- 1 in 4 frontline debt collectors spoke to at least one consumer they “seriously believed” might commit suicide.
- Debt collectors need training concerning addiction and terminal illness – areas they (understandably) find difficult to discuss with consumers.
- Debt collecting businesses need to provide their staff with more support in identifying vulnerable consumers
- Ad hoc approaches to vulnerable consumers – such as temporarily ceasing collection to give the customer “breathing space” are not enough.
Nonprofit hospitals get big tax breaks for providing care for patients who can’t afford it. Under new IRS rules, hospital lawsuit cases must take extra steps to inform poor patients that they may qualify for financial assistance.
Last month, ProPublica and NPR detailed how one nonprofit hospital in Missouri sued thousands of lower-income workers who couldn’t pay their bills, then seized their wages, all while enjoying a big break on its taxes.
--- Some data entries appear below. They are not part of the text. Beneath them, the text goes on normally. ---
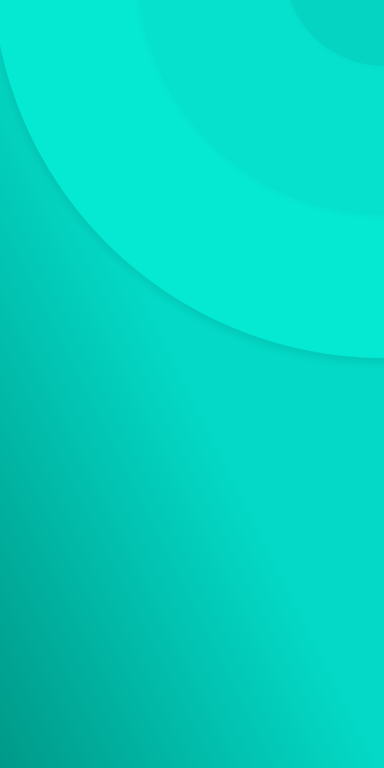
This background is drawn by a WebGL 2 fragment shader. Its source:

```glsl
#version 300 es
precision highp float;

uniform vec2 u_resolution;
out vec4 fragColor;

// Lays a disc with a soft shadow, dropped slightly downward, over the base colour
vec3 layDisc(vec3 base, vec2 p, float radius, vec3 discColor, float shadowStrength, float blur) {
    float pixel = 1.0 / u_resolution.x;
    float edge = length(p) - radius;
    float shadowEdge = length(p + vec2(0.0, 0.3 * blur)) - radius;
    float shadow = 1.0 - smoothstep(-blur, blur, shadowEdge);
    base *= 1.0 - shadowStrength * shadow;
    return mix(base, discColor, 1.0 - smoothstep(-0.75 * pixel, 0.75 * pixel, edge));
}

void main() {
    vec2 uv = gl_FragCoord.xy / u_resolution;
    vec2 p = vec2(uv.x, uv.y * 2.0);

    // Teal gradient rising from the lower left corner to the diagonal
    float ramp = clamp(uv.x + uv.y, 0.0, 1.0);
    vec3 color = mix(vec3(0.0, 0.60, 0.535), vec3(0.012, 0.852, 0.778), ramp);

    // Concentric discs around a point just above the upper right corner
    vec2 fromCenter = p - vec2(1.0, 2.0885);
    color = layDisc(color, fromCenter, 1.021, vec3(0.02, 0.908, 0.825), 0.105, 0.027);
    color = layDisc(color, fromCenter, 0.641, vec3(0.02, 0.882, 0.805), 0.055, 0.016);
    color = layDisc(color, fromCenter, 0.260, vec3(0.02, 0.832, 0.762), 0.02, 0.012);

    fragColor = vec4(color, 1.0);
}
```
Private debt collectors are subject to a variety of laws policing their collection of private debts. The Fair Debt Collection Practice Act (FDCPA) imposes clear and strict requirements on debt collectors – such as preventing them from shaming consumers into payment by publishing the names or calling their parents, preventing them from lying to consumers or threatening them with illegal behavior.
However, FDCPA applies only to consumer transactions and does not cover matters such as tax debts. Boyd v. J.E. Robert Co., 765 F.3d 123 (2d Cir. 2014); Beggs v. Rossi, 145 F.3d 511 (2d Cir. 1998). Federal employees are also specially exempted from the FDCPA. 15 U.S.C. § 1692a(6)(C).
So, what’s left to protect taxpayers?